My health journey

My first light bulb moment – learning about stress & adrenal fatigue

When I had my first really bad bout of fatigue in 2006 I had never even heard of the term of adrenal fatigue. At the time of my fatigue my B12 levels were low and I was diagnosed by my GP with “Pernicious Anaemia”. The B12 injections and some rest did help initially but then I found that any time I put my body under extra pressure e.g. working harder, running or studying for long periods I would hit that wall of constant fatigue again. It wasn’t just my energy levels that were affected but my digestion, liver function and hormones. I will talk more on the impact it had on these body systems in another blog. For now I’ll explain more about the link between stress and the adrenals.

What’s the role of the adrenal glands?
The adrenal glands sit just above your kidneys and secrete hormones called adrenaline, cortisol and DHEA. All hormones that give us that get up and go! Cortisol has powerful anti-allergy and anti-inflammatory properties through its action on the immune system, and also controls the way in which body proteins and carbohydrates are broken down to produce heat and energy.

When should Adrenal Fatigue be considered?
If you have a history of traumatic events, long periods of stress or illnesses in your life it is worth reviewing the health of your adrenal glands.

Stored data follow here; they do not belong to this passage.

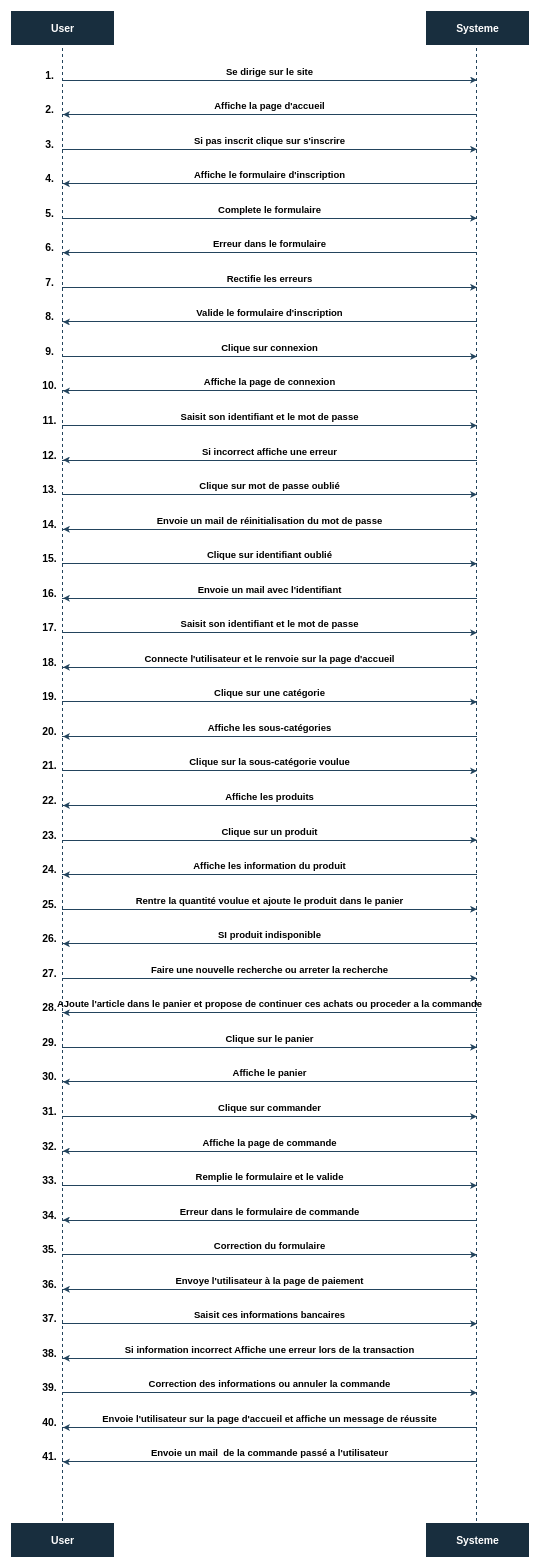
<!DOCTYPE html>
<html lang="fr">
<head>
<meta charset="utf-8">
<title>Diagramme de séquence : User et Systeme</title>
<style>
:root {
  --navy: #182e3e;
  --line: #23445d;
  --ink: #000;
  --paper: #fff;
}
* { box-sizing: border-box; margin: 0; padding: 0; }
html, body { width: 540px; height: 1568px; overflow: hidden; background: var(--paper); }
body { font-family: "Liberation Sans", Arial, sans-serif; font-weight: 700; color: var(--ink); }
.sequence {
  position: relative;
  display: flex;
  flex-direction: column;
  width: 540px;
  height: 1568px;
  padding: 11px 11px 11px;
}
.actors { display: flex; justify-content: space-between; flex: none; }
.actors span {
  display: flex;
  align-items: center;
  justify-content: center;
  width: 103px;
  height: 34px;
  background: var(--navy);
  color: var(--paper);
  font-size: 10.4px;
}
.actors.end { margin-top: auto; }
.lifelines { position: absolute; left: 0; top: 0; }
.lifelines line { stroke: var(--line); stroke-width: 1; stroke-dasharray: 3 3; }
.steps {
  position: relative;
  list-style: none;
  counter-reset: step;
  margin: 1px -11px 0;
}
.steps li {
  counter-increment: step;
  display: grid;
  grid-template-columns: 25px 415px;
  align-items: end;
  height: 34.56px;
  padding-left: 37px;
}
.steps li::before {
  content: counter(step) ".";
  font-size: 10.4px;
  line-height: 11px;
  text-align: center;
}
.message {
  position: relative;
  display: flex;
  justify-content: center;
  padding-bottom: 2px;
  border-bottom: 1px solid var(--line);
  font-size: 9.5px;
  line-height: 12px;
  white-space: pre;
}
.message::after {
  content: "";
  position: absolute;
  bottom: -4px;
  width: 7px;
  height: 7px;
  background: var(--line);
}
.ask .message::after { right: 0; clip-path: polygon(0 0, 100% 50%, 0 100%, 25% 50%); }
.reply .message::after { left: 1px; clip-path: polygon(100% 0, 0 50%, 100% 100%, 75% 50%); }
</style>
</head>
<body>
<main class="sequence">
  <svg class="lifelines" width="540" height="1568" viewBox="0 0 540 1568" aria-hidden="true">
    <line x1="62.5" y1="48" x2="62.5" y2="1523"/>
    <line x1="476.5" y1="48" x2="476.5" y2="1523"/>
  </svg>
  <header class="actors"><span>User</span><span>Systeme</span></header>
  <ol class="steps">
    <li class="ask"><span class="message">Se dirige sur le site</span></li>
    <li class="reply"><span class="message">Affiche la page d'accueil</span></li>
    <li class="ask"><span class="message">Si pas inscrit clique sur s'inscrire</span></li>
    <li class="reply"><span class="message">Affiche le formulaire d'inscription</span></li>
    <li class="ask"><span class="message">Complete le formulaire</span></li>
    <li class="reply"><span class="message">Erreur dans le formulaire</span></li>
    <li class="ask"><span class="message">Rectifie les erreurs</span></li>
    <li class="reply"><span class="message">Valide le formulaire d'inscription</span></li>
    <li class="ask"><span class="message">Clique sur connexion</span></li>
    <li class="reply"><span class="message">Affiche la page de connexion</span></li>
    <li class="ask"><span class="message">Saisit son identifiant et le mot de passe</span></li>
    <li class="reply"><span class="message">Si incorrect affiche une erreur</span></li>
    <li class="ask"><span class="message">Clique sur mot de passe oublié</span></li>
    <li class="reply"><span class="message">Envoie un mail de réinitialisation du mot de passe</span></li>
    <li class="ask"><span class="message">Clique sur identifiant oublié</span></li>
    <li class="reply"><span class="message">Envoie un mail avec l'identifiant</span></li>
    <li class="ask"><span class="message">Saisit son identifiant et le mot de passe</span></li>
    <li class="reply"><span class="message">Connecte l'utilisateur et le renvoie sur la page d'accueil</span></li>
    <li class="ask"><span class="message">Clique sur une catégorie</span></li>
    <li class="reply"><span class="message">Affiche les sous-catégories</span></li>
    <li class="ask"><span class="message">Clique sur la sous-catégorie voulue</span></li>
    <li class="reply"><span class="message">Affiche les produits</span></li>
    <li class="ask"><span class="message">Clique sur un produit</span></li>
    <li class="reply"><span class="message">Affiche les information du produit</span></li>
    <li class="ask"><span class="message">Rentre la quantité voulue et ajoute le produit dans le panier</span></li>
    <li class="reply"><span class="message">SI produit indisponible</span></li>
    <li class="ask"><span class="message">Faire une nouvelle recherche ou arreter la recherche</span></li>
    <li class="reply"><span class="message">AJoute l'article dans le panier et propose de continuer ces achats ou proceder a la commande</span></li>
    <li class="ask"><span class="message">Clique sur le panier</span></li>
    <li class="reply"><span class="message">Affiche le panier</span></li>
    <li class="ask"><span class="message">Clique sur commander</span></li>
    <li class="reply"><span class="message">Affiche la page de commande</span></li>
    <li class="ask"><span class="message">Remplie le formulaire et le valide</span></li>
    <li class="reply"><span class="message">Erreur dans le formulaire de commande</span></li>
    <li class="ask"><span class="message">Correction du formulaire</span></li>
    <li class="reply"><span class="message">Envoye l'utilisateur à la page de paiement</span></li>
    <li class="ask"><span class="message">Saisit ces informations bancaires</span></li>
    <li class="reply"><span class="message">Si information incorrect Affiche une erreur lors de la transaction</span></li>
    <li class="ask"><span class="message">Correction des informations ou annuler la commande</span></li>
    <li class="reply"><span class="message">Envoie l'utilisateur sur la page d'accueil et affiche un message de réussite</span></li>
    <li class="reply"><span class="message">Envoie un mail  de la commande passé a l'utilisateur</span></li>
  </ol>
  <footer class="actors end"><span>User</span><span>Systeme</span></footer>
</main>
</body>
</html>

3 Stress Stages – which one are you in?
1) Alarm Stage
If you experience any physical or mental stress (e.g. a stressful day at work, an argument with a loved one, a job interview, running a marathon) then this will trigger an immediate set of reactions, initially called ‘fight or flight’ reaction. This results in the adrenal glands producing extra amounts of the hormones – adrenaline, cortisol and DHEA that have many roles. This will help to increase the oxygen supply to your organs that are involved in the stress response, e.g. the brain, heart, lungs and muscles. Circulation is moved away from your digestive system and it stops performing many of its functions, for example producing enzymes that help breakdown food. The body thinks it is going to fight that tiger and it diverts the energy to the muscles instead so you can run away! The immune system also becomes suppressed and inflammatory responses are damped. After the stress factor has been removed, everything returns to normal.

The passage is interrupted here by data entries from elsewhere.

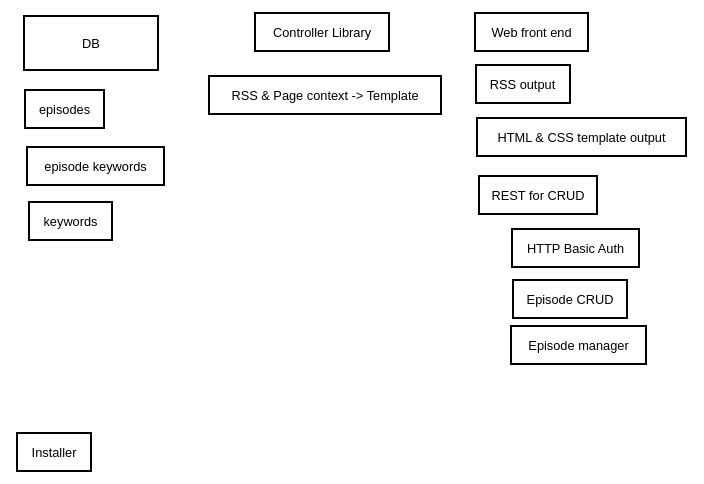
<!DOCTYPE html>
<html lang="en">
<head>
<meta charset="utf-8">
<title>Component diagram</title>
<style>
  :root {
    --paper: #ffffff;
    --ink: #000000;
  }
  * { box-sizing: border-box; }
  body { margin: 0; background: var(--paper); }
  .diagram {
    position: relative;
    width: 704px;
    height: 484px;
    overflow: hidden;
    background: var(--paper);
    color: var(--ink);
    font: 12.8px/1 "Liberation Sans", Arial, sans-serif;
  }
  .node {
    position: absolute;
    display: flex;
    align-items: center;
    justify-content: center;
    height: 40px;
    padding-top: 3px;
    border: 2px solid var(--ink);
    white-space: nowrap;
  }
  .db { left: 23px; top: 15px; width: 136px; height: 56px; }
  .episodes { left: 24px; top: 89px; width: 81px; }
  .episode-keywords { left: 26px; top: 146px; width: 139px; }
  .keywords { left: 28px; top: 201px; width: 85px; }
  .installer { left: 16px; top: 432px; width: 76px; }
  .controller { left: 254px; top: 12px; width: 136px; }
  .context { left: 208px; top: 75px; width: 234px; }
  .front-end { left: 474px; top: 12px; width: 115px; }
  .rss { left: 474.5px; top: 64px; width: 96px; }
  .template { left: 476px; top: 117px; width: 211px; }
  .rest { left: 478px; top: 175px; width: 120px; }
  .auth { left: 511px; top: 228px; width: 129px; }
  .episode-crud { left: 512px; top: 279px; width: 116px; }
  .manager { left: 510px; top: 325px; width: 137px; }
</style>
</head>
<body>
<main class="diagram">
  <div class="node db">DB</div>
  <div class="node episodes">episodes</div>
  <div class="node episode-keywords">episode keywords</div>
  <div class="node keywords">keywords</div>
  <div class="node installer">Installer</div>

  <div class="node controller">Controller Library</div>
  <div class="node context">RSS &amp; Page context -&gt; Template</div>

  <div class="node front-end">Web front end</div>
  <div class="node rss">RSS output</div>
  <div class="node template">HTML &amp; CSS template output</div>
  <div class="node rest">REST for CRUD</div>
  <div class="node auth">HTTP Basic Auth</div>
  <div class="node episode-crud">Episode CRUD</div>
  <div class="node manager">Episode manager</div>
</main>
</body>
</html>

2) Resistance (adaptation) Stage
This stage is your long-term reaction to stress. If the stress factor is not removed, the resistance (adaptation) stage will begin. Examples of stressors in this phase might include a stressful childhood growing up, anxious type with busy mind, threat of redundancies at work – high pressured job, unhappy marriage, poor diet and nutrient deficiencies causing stress on the body.

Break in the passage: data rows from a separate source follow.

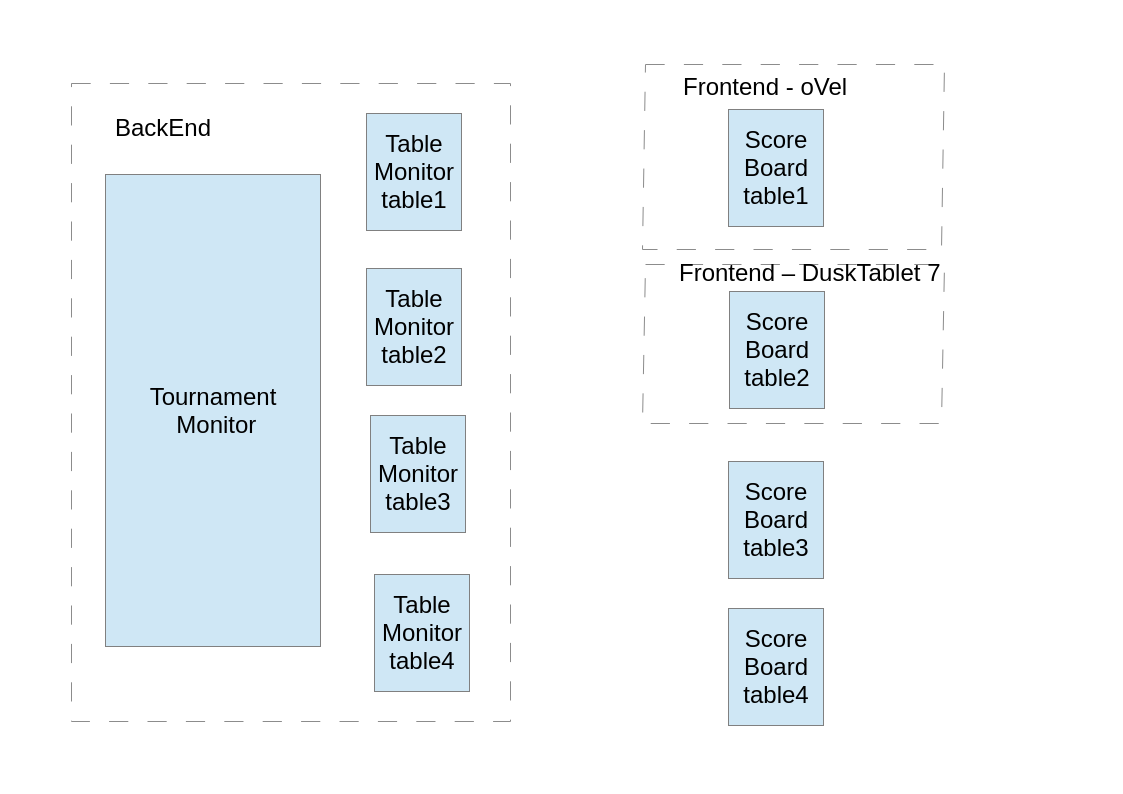
<!DOCTYPE html>
<html lang="en">
<head>
<meta charset="utf-8">
<title>Tournament monitor architecture</title>
<style>
  :root {
    --paper: #ffffff;
    --ink: #000000;
    --node-fill: #cfe7f5;
    --node-line: #808080;
    --frame-line: #8c8c8c;
  }
  * { box-sizing: border-box; margin: 0; }
  html, body { width: 1123px; height: 794px; overflow: hidden; background: var(--paper); }
  .diagram {
    position: relative;
    width: 1123px;
    height: 794px;
    overflow: hidden;
    color: var(--ink);
    font: 24px/28px "Liberation Sans", Arial, sans-serif;
  }
  .frames { position: absolute; left: 0; top: 0; }
  .frames polygon {
    fill: none;
    stroke: var(--frame-line);
    stroke-width: 1;
    stroke-dasharray: 19.2;
  }
  .frame-label, .node {
    position: absolute;
    left: var(--x);
    top: var(--y);
    white-space: nowrap;
    font-weight: 400;
    font-size: 24px;
  }
  .node {
    display: flex;
    align-items: center;
    justify-content: center;
    width: 96px;
    height: 118px;
    text-align: center;
    background: var(--node-fill);
    border: 1px solid var(--node-line);
  }
  .node.tournament { width: 216px; height: 473px; }
</style>
</head>
<body>
<main class="diagram">
  <svg class="frames" width="1123" height="794" viewBox="0 0 1123 794" aria-hidden="true">
    <polygon points="71.5,83.5 510.5,83.5 510.5,721.5 71.5,721.5"/>
    <polygon points="645.5,64.5 944.5,64.5 941.5,249.5 642.5,249.5"/>
    <polygon points="645.5,264.5 944.5,264.5 941.5,423.5 642.5,423.5"/>
  </svg>

  <section aria-label="BackEnd">
    <h2 class="frame-label" style="--x:115px;--y:114px">BackEnd</h2>
    <div class="node tournament" style="--x:105px;--y:174px"><p>Tournament<br>&nbsp;Monitor</p></div>
    <div class="node" style="--x:366px;--y:113px"><p>Table<br>Monitor<br>table1</p></div>
    <div class="node" style="--x:366px;--y:268px"><p>Table<br>Monitor<br>table2</p></div>
    <div class="node" style="--x:370px;--y:415px"><p>Table<br>Monitor<br>table3</p></div>
    <div class="node" style="--x:374px;--y:574px"><p>Table<br>Monitor<br>table4</p></div>
  </section>

  <section aria-label="Frontend">
    <h2 class="frame-label" style="--x:683px;--y:73px">Frontend - oVel</h2>
    <div class="node" style="--x:728px;--y:109px"><p>Score<br>Board<br>table1</p></div>
    <h2 class="frame-label" style="--x:679px;--y:259px">Frontend – DuskTablet 7</h2>
    <div class="node" style="--x:729px;--y:291px"><p>Score<br>Board<br>table2</p></div>
    <div class="node" style="--x:728px;--y:461px"><p>Score<br>Board<br>table3</p></div>
    <div class="node" style="--x:728px;--y:608px"><p>Score<br>Board<br>table4</p></div>
  </section>
</main>
</body>
</html>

During this stage, cortisol levels continue to rise at the expense of the hormone DHEA, which initially stays stable but then starts to fall. Cortisol levels have an impact on our other hormones e.g. DHEA, oestrogen, progesterone and testosterone, as the body prioritises cortisol production over these hormones. During this stage our hypothalamic–pituitary–adrenal Axis is activated which helps us deal with stress.

Some symptoms of HIGH cortisol
• Fat around the middle
• Irritability
• Cravings for sugar & sweets
• Mid afternoon slumps
• Sleep disturbances

Blood sugar levels also increase to sustain energy (resulting in symptoms above) and raise blood pressure. Eventually, though sometimes rather quickly, we adapt to stress, and there’s actually a tendency to become more resistant to illness and disease. If this adaptation phase continues for a prolonged period of time without periods of relaxation and rest to counterbalance the stress response (e.g. are you overworking for extended periods with little play or relaxation?) sufferers become prone to fatigue, concentration lapses, irritability and lethargy.

This phase of resistance might continue for several months or even years. It depends on the person – your physiology, life history. In my case this resistance stage lasted about a year before I hit the exhaustion stage. During the 12 months in my early 30’s I was constantly worrying about a situation in my personal life. I was running daily and not counteracting this with relaxation, and I wasn’t eating the right foods to help my body recover from the high impact exercise. My immune system started to weaken and I was getting chest infections that I previously had as a child.

If you can recognise the ongoing stressor in this stage and either remove it or learn to manage it, then you are preventing yourself hitting the exhaustion stage.


3) Exhaustion Stage
This occurs finally after the body has depleted much of its reserves, energy and immunity. You may feel that you can’t cope with anything mentally, physically or emotionally. You can’t cope with the slightest amount of stress that was never an issue previously. The adrenal glands become depleted and cortisol levels tend to remain low all day long. No-one experiences exactly the same resistance and tolerance to stress, but everyone’s immunity at some point collapses following prolonged stress reactions. By changing our body functions, stress disrupts the natural balance – the homeostasis that is so important for wellbeing.

Some symptoms of LOW cortisol:
• Tired all the time
• Hypoglycaemia
• Poor concentration
• Fatigued not relieved by sleeping
• Cravings for salt or sugar

A Nutritional Therapist or Functional Medicine Doctor can measure your Cortisol and DHEA levels through a saliva test, see gdx link below.

In my next two blogs I will cover some dietary and lifestyle tips to help prevent you reaching the exhaustion phase.

Further information

Disclaimer: The advice given in this article is not intended as a substitute for medical advice, and you should always consult your General Practitioner or primary healthcare provider if you require medical attention or have symptoms which are causing concern.